───── Dataset extract ─────

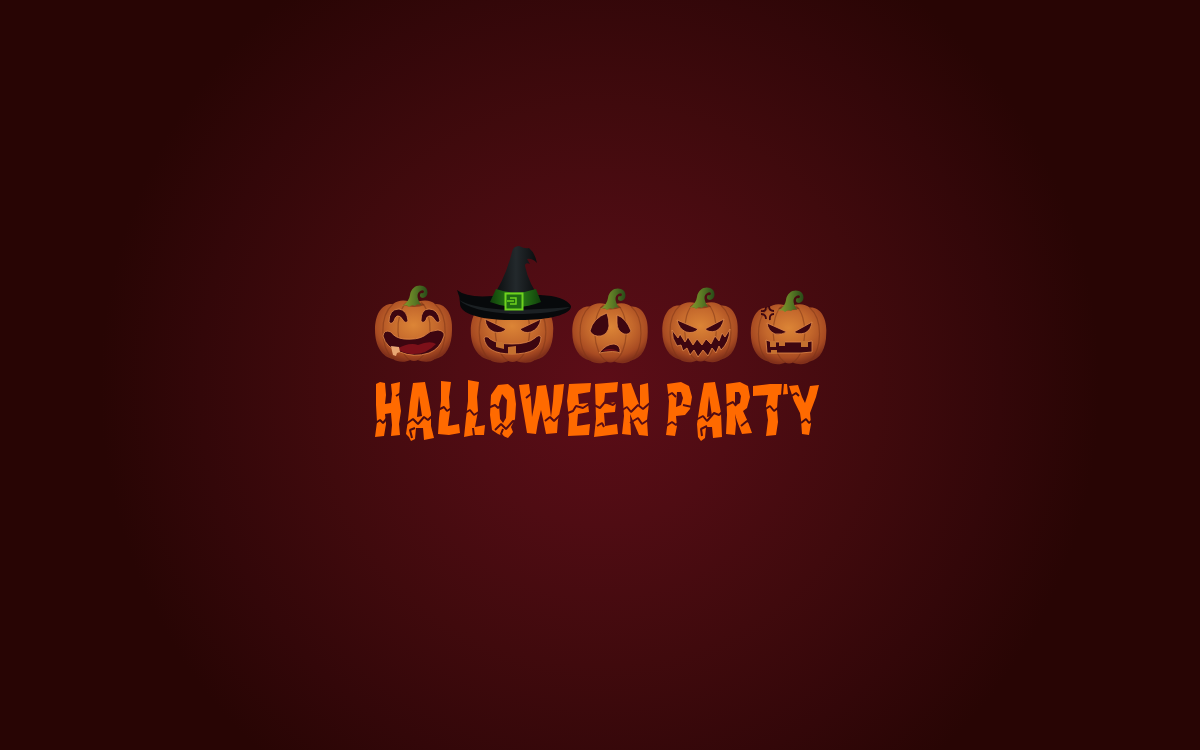
<!DOCTYPE html>
<html lang="en">
<head>
<meta charset="utf-8">
<title>Halloween Party</title>
<style>
:root {
  --glow: #5c0d17;
  --wine: #400a0d;
  --night: #280504;
  --lettering: #ff6a00;
  --carving: #3d0610;
  --carving-edge: #e28a49;
  --rib: #7d3416;
  --flesh: #c4702f;
  --mouth-red: #7c1019;
  --hat: #07090b;
  --band: #1f6a12;
  --buckle: #6fd21e;
}
html, body { margin: 0; }
body {
  width: 1200px;
  height: 750px;
  overflow: hidden;
  background: radial-gradient(circle 500px at 600px 385px, var(--glow) 0%, #4f0c13 28%, var(--wine) 56%, #330709 80%, var(--night) 100%);
}
h1 { margin: 0; font-size: 0; }
svg { display: block; }
.carving { fill: var(--carving); stroke: var(--carving-edge); stroke-width: .8; stroke-linejoin: round; }
.tooth { fill: var(--flesh); }
.tongue { fill: var(--mouth-red); }
.ribs { fill: none; stroke: var(--rib); stroke-width: 1.2; opacity: .5; }
.lettering { fill: var(--lettering); fill-rule: evenodd; }
.cracks { fill: none; stroke: #000; stroke-width: 2; stroke-linejoin: bevel; }
</style>
</head>
<body>
<h1>
<svg width="1200" height="750" viewBox="0 0 1200 750" role="img" aria-label="Halloween Party">
  <defs>
    <radialGradient id="skin" cx=".5" cy=".4" r=".6">
      <stop offset="0" stop-color="#dc8536"/>
      <stop offset=".5" stop-color="#c4682c"/>
      <stop offset=".82" stop-color="#a84b22"/>
      <stop offset="1" stop-color="#81301a"/>
    </radialGradient>
    <linearGradient id="stem-green" x1="0" x2="1">
      <stop offset="0" stop-color="#8a9c2c"/>
      <stop offset=".5" stop-color="#5b7a25"/>
      <stop offset="1" stop-color="#284a18"/>
    </linearGradient>
    <linearGradient id="felt" x1="0" x2="1">
      <stop offset="0" stop-color="#050607"/>
      <stop offset=".5" stop-color="#23292c"/>
      <stop offset="1" stop-color="#050607"/>
    </linearGradient>
    <linearGradient id="band-shine" x1="0" x2="1">
      <stop offset="0" stop-color="#103f0b"/>
      <stop offset=".5" stop-color="#2f8d18"/>
      <stop offset="1" stop-color="#103f0b"/>
    </linearGradient>
    <g id="pumpkin">
      <path fill="url(#skin)" d="M0-27C7-32 17-31 21-27C32-28 39-16 38-1C38 15 32 26 21 28C16 32 8 31 4 29Q0 31-4 29C-9 32-17 31-21 28C-32 26-39 15-39-1C-39-17-32-28-21-27C-16-31-7-32 0-27Z"/>
      <path class="ribs" d="M-21-27C-35-15-34 16-21 28M21-27C35-15 34 16 21 28M-7-29C-20-18-19 20-4 29M7-29C20-18 19 20 4 29"/>
      <path fill="#6d2b14" opacity=".6" d="M-11-26Q0-33 11-26Q0-22-11-26Z"/>
    </g>
    <path id="stem" fill="url(#stem-green)" d="M-10-25Q-3-29-2-36C-1-44 6-47 11-45C17-43 17-34 11-33C8-33 7-36 9-38Q12-37 12-40Q10-42 7-39C4-36 6-31 9-26Q5-28 3-25Q0-27-3-24Q-5-27-10-25Z"/>
    <mask id="shattered" maskUnits="userSpaceOnUse" x="370" y="375" width="455" height="70">
      <rect x="370" y="375" width="455" height="70" fill="#fff"/>
      <g class="cracks">
        <path d="M374 424l6-4 3 3 5-6M396 396l5-3"/>
        <path d="M406 424l7-5 5 5 6-7 4 3 7-7M412 438l-2-8 5-2"/>
        <path d="M438 410l6-3 3 4 6-4M463 414l7-4 4 5 8-5M474 436l-1-8"/>
        <path d="M488 408l7-3 3 3 4-4M495 430l6-6 5 5 7-8 5 2M503 429l-2 5 4 5"/>
        <path d="M526 398l6-5M545 421l5-4 4 4 6-6"/>
        <path d="M565 414l8-3 3-5 7 2 9-6M592 404l8 4 5-6 8 3 7-6M597 426l5-3 2 4"/>
        <path d="M619 412l8-5 4 5 7-7 5 4 8-7M630 423l8-5 4 6 9-6"/>
        <path d="M665 397l7-4 4 4M666 426l6-4 4 3 4-4M683 405l9 2"/>
        <path d="M694 421l9-5 4 5 7-8 5 2 6-6M702 436l-1-7 6-3"/>
        <path d="M725 406l8-4 3 4M741 426l6-5 5 2"/>
        <path d="M764 410l6-4 4 5 5-4M783 383l-1 12M790 397l6-4 3 3M801 423l5-4 3 4 6-5"/>
      </g>
    </mask>
  </defs>

  <g id="laughing-pumpkin">
    <use href="#pumpkin" x="414" y="331"/>
    <use href="#stem" x="412" y="331"/>
    <path class="carving" d="M389 322Q389 309 399 309Q407 310 408 321Q405 324 403 320Q400 315 397 316Q395 317 394 321Q391 325 389 322ZM421 321Q421 309 429 309Q438 309 440 321Q437 324 435 320Q432 315 429 316Q426 317 426 320Q423 324 421 321Z"/>
    <path class="carving" d="M383 336Q384 329 391 332Q395 338 404 339Q417 340 424 336Q430 330 438 330Q445 331 444 336Q440 349 429 353Q414 358 400 352Q386 348 383 336Z"/>
    <path class="tongue" d="M397 349Q409 342 418 345Q430 340 436 344Q426 355 411 354Q403 353 397 349Z"/>
    <path fill="#e9a673" d="M391 346l8 1 1 5-3 1-1 3-3-1-1-4Z"/>
  </g>

  <g id="witch-pumpkin">
    <use href="#pumpkin" transform="translate(512.5 332) scale(1.07 1)"/>
    <path class="carving" d="M485 319L506 329Q502 334 494 332Q486 329 485 319ZM541 319L520 329Q524 334 531 332Q539 329 541 319Z"/>
    <path class="carving" d="M484 338Q487 335 490 339Q497 344 512 344Q528 344 535 338Q539 334 541 337Q541 354 512 354Q486 354 484 338Z"/>
    <path class="tooth" d="M496 342l8 1v6l-8-2ZM508 347l8-1v8h-8Z"/>
    <g id="witch-hat">
      <path fill="var(--hat)" d="M457 290Q467 298 492 296L540 295Q565 296 571 306C572 315 545 321 513 320C481 320 459 314 460 303Q460 297 457 290Z"/>
      <path fill="#1b2023" d="M459 300Q475 309 512 310Q548 309 570 307Q556 314 513 314Q472 312 459 300Z"/>
      <path fill="url(#felt)" d="M490 301Q505 280 512 252Q513 246 519 246Q525 249 529 248Q535 253 537 263Q532 258 527 259L530 264Q525 262 525 266Q529 285 542 301Q516 312 490 301Z"/>
      <path fill="url(#band-shine)" d="M496 289Q516 296 536 289L541 302Q516 312 490 302Z"/>
      <rect x="505.500" y="293.500" width="17" height="16" fill="var(--band)" stroke="var(--buckle)" stroke-width="2"/>
      <path fill="none" stroke="var(--buckle)" stroke-width="1.500" d="M507 301h7M510 298h6v6h-6"/>
    </g>
  </g>

  <g id="sad-pumpkin">
    <use href="#pumpkin" transform="translate(610.500 333) scale(.98)"/>
    <use href="#stem" x="610" y="334"/>
    <path class="carving" d="M607 313Q593 318 590 331Q593 337 601 336Q608 334 609 326Q609 319 607 313ZM617 315Q626 318 631 331Q629 335 624 334Q617 331 617 323Z"/>
    <path class="carving" d="M599 353Q606 344 614 344Q621 345 620 353Q615 350 599 353Z"/>
    <path class="tongue" d="M602 351Q609 347 618 351Q611 350 602 351Z"/>
  </g>

  <g id="wicked-pumpkin">
    <use href="#pumpkin" transform="translate(700.500 332) scale(.98)"/>
    <use href="#stem" x="699" y="333"/>
    <path class="carving" d="M677 320L698 329Q694 334 686 332Q679 329 677 320ZM724 319L705 329Q709 333 716 331Q722 328 724 319Z"/>
    <path class="carving" d="M672 330L678 338 680 334 685 342 688 337 693 345 697 339 702 345 706 339 711 344 715 336 719 341 722 333 725 337 730 329Q729 343 721 350L719 346 716 353 712 348 708 356 703 350 698 357 694 350 690 355 687 348 683 351 681 345 677 346Q672 339 672 330Z"/>
  </g>

  <g id="angry-pumpkin">
    <use href="#pumpkin" transform="translate(789 334) scale(.98)"/>
    <use href="#stem" x="788" y="336"/>
    <path class="carving" d="M767 323L787 332Q782 335 775 334Q768 331 767 323ZM812 322L794 332Q798 335 805 333Q811 330 812 322Z"/>
    <path class="carving" d="M766 340L772 342H806L812 341V352L801 353H767Z"/>
    <path class="tooth" d="M770 341h6v6h-6ZM779 341h6v5h-6ZM771 350h6v4h-6ZM801 341h7v6h-7Z"/>
    <path fill="none" stroke="var(--carving)" stroke-width="1.800" d="M761 311Q766 312 766 307M769 306Q769 311 774 311M761 314Q766 314 766 319M774 314Q769 314 770 320"/>
  </g>

  <g class="lettering" mask="url(#shattered)">
    <g id="word-halloween">
      <path d="M376 384L380 382 385 383 386 395 385 404 391 403 392 394 391 384 400 382 399 397 401 411 399 424 400 435 391 436 392 425 391 413 385 414 386 424 384 436 375 437 377 422 376 405Z"/>
      <path d="M413 383L425 382 428 397 431 413 431 426 434 438 424 440 423 428 416 428 415 439 411 441 409 437 406 434 408 420 410 402ZM419 396L417 417 422 416Z"/>
      <path d="M441 381L451 382 449 397 450 411 448 426 459 424 460 433 449 435 438 434 439 418 441 401Z"/>
      <path d="M468 380L479 382 477 397 478 411 475 427 485 425 484 435 474 435 464 437 466 418 468 401Z"/>
      <path d="M498 385L508 384 514 389 516 404 515 419 511 427 513 432 508 438 498 434 492 430 490 415 491 395ZM502 394L499 404 500 419 503 423 506 418 507 400Z"/>
      <path d="M519 385L529 384 531 399 532 417 535 402 537 386 546 385 549 401 551 417 553 401 554 385 564 384 562 402 558 420 557 433 546 434 543 419 541 410 538 422 536 434 527 433 524 415 521 398Z"/>
      <path d="M569 384L591 383 590 392 578 394 579 404 588 403 589 412 578 414 577 426 590 424 589 435 568 436 569 419 567 401Z"/>
      <path d="M595 384L618 382 617 392 605 393 604 404 616 402 615 412 604 413 605 426 617 424 618 434 594 437 596 419Z"/>
      <path d="M622 384L631 383 637 399 640 407 640 385 648 383 649 403 647 420 648 436 639 435 633 421 630 414 631 435 622 434 624 416Z"/>
    </g>
    <g id="word-party">
      <path d="M667 384L681 382 689 386 692 397 690 409 685 415 676 416 677 426 675 436 666 435 668 420 669 401ZM677 392L676 407 681 405 683 398 681 392Z"/>
      <path d="M704 383L715 382 718 397 721 413 722 437 713 438 712 427 706 427 705 438 701 441 698 437 697 424 700 404ZM709 396L707 417 712 416Z"/>
      <path d="M726 384L740 382 748 386 750 397 747 408 743 411 748 422 752 433 742 434 737 421 735 414 736 424 735 435 726 434 727 415ZM735 392L735 406 740 403 741 396 739 392Z"/>
      <path d="M753 386L770 384 787 384 788 394 778 395 777 409 778 422 776 435 766 436 768 420 766 406 768 395 753 396Z"/>
      <path d="M789 386L798 385 802 397 805 403 808 394 810 386 819 385 816 397 810 413 811 424 809 435 802 434 801 420 800 413 794 401Z"/>
    </g>
  </g>
</svg>
</h1>
</body>
</html>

─────

— Brief —
Take the lines above from the one containing "351Q609 347 618" to the one containing "341h6v6h-6ZM779 341h6v5h-6ZM771 350h6v4h-6ZM801" and retype them exactly, both ends included, with nothing added.

— Output of the exercise —
    <path class="tongue" d="M602 351Q609 347 618 351Q611 350 602 351Z"/>
  </g>

  <g id="wicked-pumpkin">
    <use href="#pumpkin" transform="translate(700.500 332) scale(.98)"/>
    <use href="#stem" x="699" y="333"/>
    <path class="carving" d="M677 320L698 329Q694 334 686 332Q679 329 677 320ZM724 319L705 329Q709 333 716 331Q722 328 724 319Z"/>
    <path class="carving" d="M672 330L678 338 680 334 685 342 688 337 693 345 697 339 702 345 706 339 711 344 715 336 719 341 722 333 725 337 730 329Q729 343 721 350L719 346 716 353 712 348 708 356 703 350 698 357 694 350 690 355 687 348 683 351 681 345 677 346Q672 339 672 330Z"/>
  </g>

  <g id="angry-pumpkin">
    <use href="#pumpkin" transform="translate(789 334) scale(.98)"/>
    <use href="#stem" x="788" y="336"/>
    <path class="carving" d="M767 323L787 332Q782 335 775 334Q768 331 767 323ZM812 322L794 332Q798 335 805 333Q811 330 812 322Z"/>
    <path class="carving" d="M766 340L772 342H806L812 341V352L801 353H767Z"/>
    <path class="tooth" d="M770 341h6v6h-6ZM779 341h6v5h-6ZM771 350h6v4h-6ZM801 341h7v6h-7Z"/>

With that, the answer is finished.